→ **Work instruction**
Pictures stay out; everything else in the records below is copied exactly.
>>
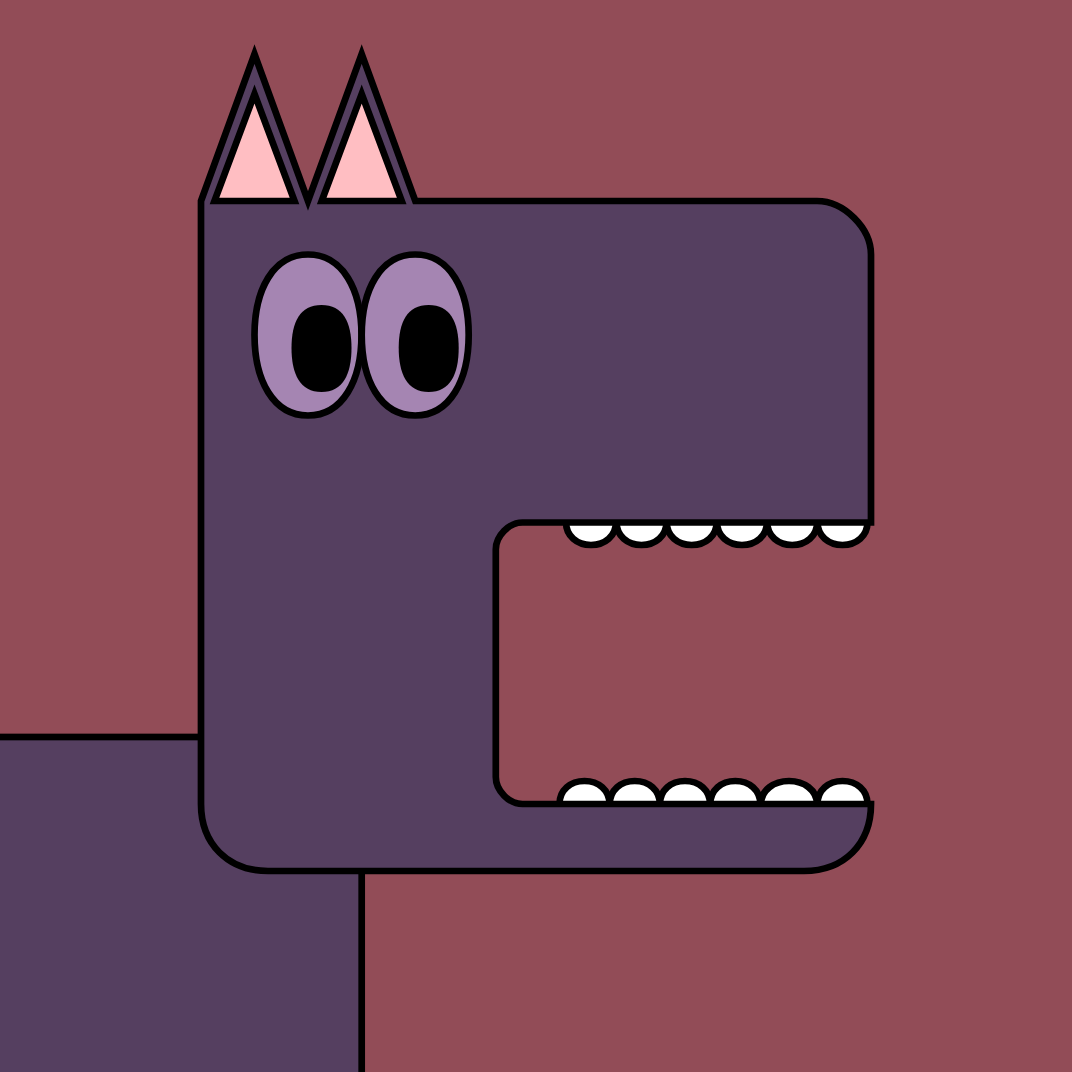
<!DOCTYPE html>
<html lang="en">
<head>
<meta charset="utf-8">
<title>Purple creature</title>
<style>
:root {
  --backdrop: #924c57;
  --fur: #553f60;
  --eye: #a585b2;
  --ear: #ffbec2;
  --tooth: #fff;
  --ink: #000;
}
html, body { margin: 0; overflow: hidden; background: var(--backdrop); }
svg { display: block; width: 1072px; height: 1072px; }
.outlined { stroke: var(--ink); stroke-width: 6.7; stroke-miterlimit: 10; }
.backdrop { fill: var(--backdrop); }
.fur { fill: var(--fur); }
.ear { fill: var(--ear); }
.eye { fill: var(--eye); }
.pupil { fill: var(--ink); }
.teeth { fill: var(--tooth); }
</style>
</head>
<body>
<svg viewBox="0 0 1072 1072" role="img" aria-label="Purple creature with pointed ears, big eyes and an open mouth">
  <defs>
    <path id="inner-ear" d="M254.5 94 L294.5 201 H214.5 Z"/>
    <g id="eye">
      <path class="eye outlined" d="M254.5 335 C254.5 290 273 254.5 308 254.5 S361.5 290 361.5 335 S343 415.5 308 415.5 S254.5 380 254.5 335 Z"/>
      <path class="pupil" d="M291.5 348 C291.5 322 300 305 321.5 305 S351.5 322 351.5 348 S343 392 321.5 392 S291.5 374 291.5 348 Z"/>
    </g>
    <path id="upper-tooth" d="M-25 522 C-25 536 -14 545 0 545 S25 536 25 522"/>
    <path id="lower-tooth" d="M-25 804 C-25 790 -14 781 0 781 S25 790 25 804"/>
  </defs>

  <rect class="backdrop" width="1072" height="1072"/>
  <rect class="fur outlined" x="-20" y="737" width="381.7" height="360"/>

  <g class="teeth outlined">
    <use href="#upper-tooth" x="591"/>
    <use href="#upper-tooth" x="641.5"/>
    <use href="#upper-tooth" x="691.7"/>
    <use href="#upper-tooth" x="742"/>
    <use href="#upper-tooth" x="792.2"/>
    <use href="#upper-tooth" x="842.5"/>
    <use href="#lower-tooth" x="584.5"/>
    <use href="#lower-tooth" x="634.8"/>
    <use href="#lower-tooth" x="685"/>
    <use href="#lower-tooth" x="735.3"/>
    <path d="M761 804 C761 790 774 781 789 781 S817 790 817 804"/>
    <use href="#lower-tooth" x="842.5"/>
  </g>

  <path class="fur outlined" d="M201 201 L254.5 54 L308 201 L361.7 54 L415.3 201 H817 C844 201 871 228 871 254.5 V522.5 H522.5 C509 522.5 495.8 536 495.8 549.5 V777 C495.8 790.5 509 804 522.5 804 H871 C871 844 844 871 804 871 H268 C228 871 201 844 201 804 Z"/>

  <g class="ear outlined">
    <use href="#inner-ear"/>
    <use href="#inner-ear" x="107.2"/>
  </g>

  <use href="#eye"/>
  <use href="#eye" x="107.2"/>
</svg>
</body>
</html>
<<
→ **Reply to the task**
<!DOCTYPE html>
<html lang="en">
<head>
<meta charset="utf-8">
<title>Purple creature</title>
<style>
:root {
  --backdrop: #924c57;
  --fur: #553f60;
  --eye: #a585b2;
  --ear: #ffbec2;
  --tooth: #fff;
  --ink: #000;
}
html, body { margin: 0; overflow: hidden; background: var(--backdrop); }
svg { display: block; width: 1072px; height: 1072px; }
.outlined { stroke: var(--ink); stroke-width: 6.7; stroke-miterlimit: 10; }
.backdrop { fill: var(--backdrop); }
.fur { fill: var(--fur); }
.ear { fill: var(--ear); }
.eye { fill: var(--eye); }
.pupil { fill: var(--ink); }
.teeth { fill: var(--tooth); }
</style>
</head>
<body>
<svg viewBox="0 0 1072 1072" role="img" aria-label="Purple creature with pointed ears, big eyes and an open mouth">
  <defs>
    <path id="inner-ear" d="M254.5 94 L294.5 201 H214.5 Z"/>
    <g id="eye">
      <path class="eye outlined" d="M254.5 335 C254.5 290 273 254.5 308 254.5 S361.5 290 361.5 335 S343 415.5 308 415.5 S254.5 380 254.5 335 Z"/>
      <path class="pupil" d="M291.5 348 C291.5 322 300 305 321.5 305 S351.5 322 351.5 348 S343 392 321.5 392 S291.5 374 291.5 348 Z"/>
    </g>
    <path id="upper-tooth" d="M-25 522 C-25 536 -14 545 0 545 S25 536 25 522"/>
    <path id="lower-tooth" d="M-25 804 C-25 790 -14 781 0 781 S25 790 25 804"/>
  </defs>

  <rect class="backdrop" width="1072" height="1072"/>
  <rect class="fur outlined" x="-20" y="737" width="381.7" height="360"/>

  <g class="teeth outlined">
    <use href="#upper-tooth" x="591"/>
    <use href="#upper-tooth" x="641.5"/>
    <use href="#upper-tooth" x="691.7"/>
    <use href="#upper-tooth" x="742"/>
    <use href="#upper-tooth" x="792.2"/>
    <use href="#upper-tooth" x="842.5"/>
    <use href="#lower-tooth" x="584.5"/>
    <use href="#lower-tooth" x="634.8"/>
    <use href="#lower-tooth" x="685"/>
    <use href="#lower-tooth" x="735.3"/>
    <path d="M761 804 C761 790 774 781 789 781 S817 790 817 804"/>
    <use href="#lower-tooth" x="842.5"/>
  </g>

  <path class="fur outlined" d="M201 201 L254.5 54 L308 201 L361.7 54 L415.3 201 H817 C844 201 871 228 871 254.5 V522.5 H522.5 C509 522.5 495.8 536 495.8 549.5 V777 C495.8 790.5 509 804 522.5 804 H871 C871 844 844 871 804 871 H268 C228 871 201 844 201 804 Z"/>

  <g class="ear outlined">
    <use href="#inner-ear"/>
    <use href="#inner-ear" x="107.2"/>
  </g>

  <use href="#eye"/>
  <use href="#eye" x="107.2"/>
</svg>
</body>
</html>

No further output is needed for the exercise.